During those two 7 day challenges I may not have been advancing confidently (determinedly might be a better word) but I was most certainly advancing in the direction of my dreams. And I did indeed meet with unexpected success.
When have you met with success unexpected and what, if any, was the lesson that you learned from that?
When wolves were reintroduced to Yellowstone National Park in 1996, an amazing process called a trophic cascade began to take place.
This one small change, changed everything!
Now think of that in terms not just of eco systems but in your own life as well. Even in your own writing.
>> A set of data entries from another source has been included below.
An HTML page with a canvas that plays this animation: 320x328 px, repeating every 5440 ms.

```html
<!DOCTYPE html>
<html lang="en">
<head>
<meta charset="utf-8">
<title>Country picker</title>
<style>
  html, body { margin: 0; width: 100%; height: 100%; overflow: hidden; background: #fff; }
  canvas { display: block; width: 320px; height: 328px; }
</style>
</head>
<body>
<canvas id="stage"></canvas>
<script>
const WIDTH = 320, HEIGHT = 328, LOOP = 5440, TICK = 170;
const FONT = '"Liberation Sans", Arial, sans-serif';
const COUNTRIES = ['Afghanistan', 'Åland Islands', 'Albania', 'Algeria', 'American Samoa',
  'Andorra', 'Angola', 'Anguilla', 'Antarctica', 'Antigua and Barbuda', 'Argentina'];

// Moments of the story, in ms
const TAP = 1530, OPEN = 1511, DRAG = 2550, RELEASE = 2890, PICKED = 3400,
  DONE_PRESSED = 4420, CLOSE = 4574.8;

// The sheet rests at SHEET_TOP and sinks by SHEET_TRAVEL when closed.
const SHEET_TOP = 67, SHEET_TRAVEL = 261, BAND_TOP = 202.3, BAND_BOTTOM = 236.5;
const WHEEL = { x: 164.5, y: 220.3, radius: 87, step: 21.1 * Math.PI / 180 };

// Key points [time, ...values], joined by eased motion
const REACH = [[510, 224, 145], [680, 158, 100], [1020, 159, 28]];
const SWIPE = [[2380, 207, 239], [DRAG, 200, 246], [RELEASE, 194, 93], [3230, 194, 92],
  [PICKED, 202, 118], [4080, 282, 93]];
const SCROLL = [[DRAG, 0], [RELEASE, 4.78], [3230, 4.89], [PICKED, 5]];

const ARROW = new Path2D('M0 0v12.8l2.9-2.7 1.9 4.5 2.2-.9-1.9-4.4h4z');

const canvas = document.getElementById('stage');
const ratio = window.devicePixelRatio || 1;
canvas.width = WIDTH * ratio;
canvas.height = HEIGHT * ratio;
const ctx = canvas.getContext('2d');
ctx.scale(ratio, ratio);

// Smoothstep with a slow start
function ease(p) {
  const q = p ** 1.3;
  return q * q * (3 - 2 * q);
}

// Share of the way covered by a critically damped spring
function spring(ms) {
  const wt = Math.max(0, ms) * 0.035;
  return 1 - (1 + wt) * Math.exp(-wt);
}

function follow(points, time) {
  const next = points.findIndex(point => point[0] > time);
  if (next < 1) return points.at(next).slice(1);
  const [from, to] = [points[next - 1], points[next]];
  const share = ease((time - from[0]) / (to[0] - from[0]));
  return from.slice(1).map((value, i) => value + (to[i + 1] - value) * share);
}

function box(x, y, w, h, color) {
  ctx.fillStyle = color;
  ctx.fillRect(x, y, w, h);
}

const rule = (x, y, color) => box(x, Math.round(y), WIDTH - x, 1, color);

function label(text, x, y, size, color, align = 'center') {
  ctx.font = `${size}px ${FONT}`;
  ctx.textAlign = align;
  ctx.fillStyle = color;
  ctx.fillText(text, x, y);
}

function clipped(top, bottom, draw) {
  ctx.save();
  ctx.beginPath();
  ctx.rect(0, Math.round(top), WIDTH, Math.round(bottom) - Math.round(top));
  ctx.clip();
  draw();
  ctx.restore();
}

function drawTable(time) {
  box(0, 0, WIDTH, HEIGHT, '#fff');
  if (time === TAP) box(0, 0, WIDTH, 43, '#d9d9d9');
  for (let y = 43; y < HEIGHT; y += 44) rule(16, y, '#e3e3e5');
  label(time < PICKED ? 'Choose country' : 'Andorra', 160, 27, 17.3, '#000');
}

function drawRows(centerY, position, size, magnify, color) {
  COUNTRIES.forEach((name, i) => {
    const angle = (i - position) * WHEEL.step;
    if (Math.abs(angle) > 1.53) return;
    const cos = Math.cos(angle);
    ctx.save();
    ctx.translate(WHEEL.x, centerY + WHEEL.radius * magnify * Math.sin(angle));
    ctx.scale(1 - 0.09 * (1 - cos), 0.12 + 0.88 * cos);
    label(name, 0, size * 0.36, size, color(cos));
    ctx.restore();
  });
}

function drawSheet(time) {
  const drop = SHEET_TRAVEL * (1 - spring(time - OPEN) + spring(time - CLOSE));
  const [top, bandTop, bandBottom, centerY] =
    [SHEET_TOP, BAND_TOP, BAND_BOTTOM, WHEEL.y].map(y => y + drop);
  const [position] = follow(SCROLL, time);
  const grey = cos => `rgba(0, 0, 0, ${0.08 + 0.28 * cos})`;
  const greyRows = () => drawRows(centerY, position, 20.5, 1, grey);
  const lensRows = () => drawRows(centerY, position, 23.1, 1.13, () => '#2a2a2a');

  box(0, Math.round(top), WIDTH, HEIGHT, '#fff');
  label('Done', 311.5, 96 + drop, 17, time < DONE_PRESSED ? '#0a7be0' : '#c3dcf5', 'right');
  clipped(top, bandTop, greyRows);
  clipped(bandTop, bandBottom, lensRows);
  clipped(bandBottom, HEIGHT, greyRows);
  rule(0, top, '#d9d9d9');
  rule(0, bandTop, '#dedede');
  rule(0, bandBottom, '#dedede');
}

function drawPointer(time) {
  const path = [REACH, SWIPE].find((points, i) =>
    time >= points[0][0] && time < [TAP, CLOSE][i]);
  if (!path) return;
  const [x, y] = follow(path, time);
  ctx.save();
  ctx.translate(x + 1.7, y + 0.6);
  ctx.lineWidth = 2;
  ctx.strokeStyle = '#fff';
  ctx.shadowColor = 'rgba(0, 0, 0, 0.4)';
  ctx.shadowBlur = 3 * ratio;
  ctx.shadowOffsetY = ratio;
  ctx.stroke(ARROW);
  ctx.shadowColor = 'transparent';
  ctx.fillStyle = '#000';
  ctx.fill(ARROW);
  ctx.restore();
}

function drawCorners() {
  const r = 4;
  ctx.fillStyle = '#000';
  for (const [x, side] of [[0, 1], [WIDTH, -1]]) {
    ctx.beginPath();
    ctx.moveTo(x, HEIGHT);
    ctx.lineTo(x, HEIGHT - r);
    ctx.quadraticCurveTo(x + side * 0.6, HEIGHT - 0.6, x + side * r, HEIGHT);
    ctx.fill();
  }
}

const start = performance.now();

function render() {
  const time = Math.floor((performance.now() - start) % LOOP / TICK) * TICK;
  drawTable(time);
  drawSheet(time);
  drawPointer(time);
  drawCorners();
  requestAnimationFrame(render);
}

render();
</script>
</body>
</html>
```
This past week while working on my novel I experienced that cascade affect. There was one small detail that had been bothering me but I wasn’t sure how to fix it. When inspiration finally struck, it required one small change to a scene about half way through the book. That one small change, necessitated changes to scenes in chapters further along. But not only that… that one small significant change now becomes the trigger which towards the end of the book carries my characters through to the climax.
What one small change could you make today that would change everything?
This photo was taken several years ago when we were living in Carrabelle, FL. I had been to an art show and one of the photographs on display looked really familiar and suddenly I realized… hey, I know where that is! And so one day on the drive into Tallahassee, I stopped to capture my own picture of it.
It looks like that one tree has been left standing many, many times over the years.
Note: I post a photo each Sunday with either one of my own personal thoughts or a quote by someone else (those quotes will be duly accredited whenever possible.)
Whether it’s the quote that inspires you or the photo itself, it is my hope that you’ll use it as a story germ and write about it.
If you do and would like to share, please post in the comments to let me know where I can read what you’ve written.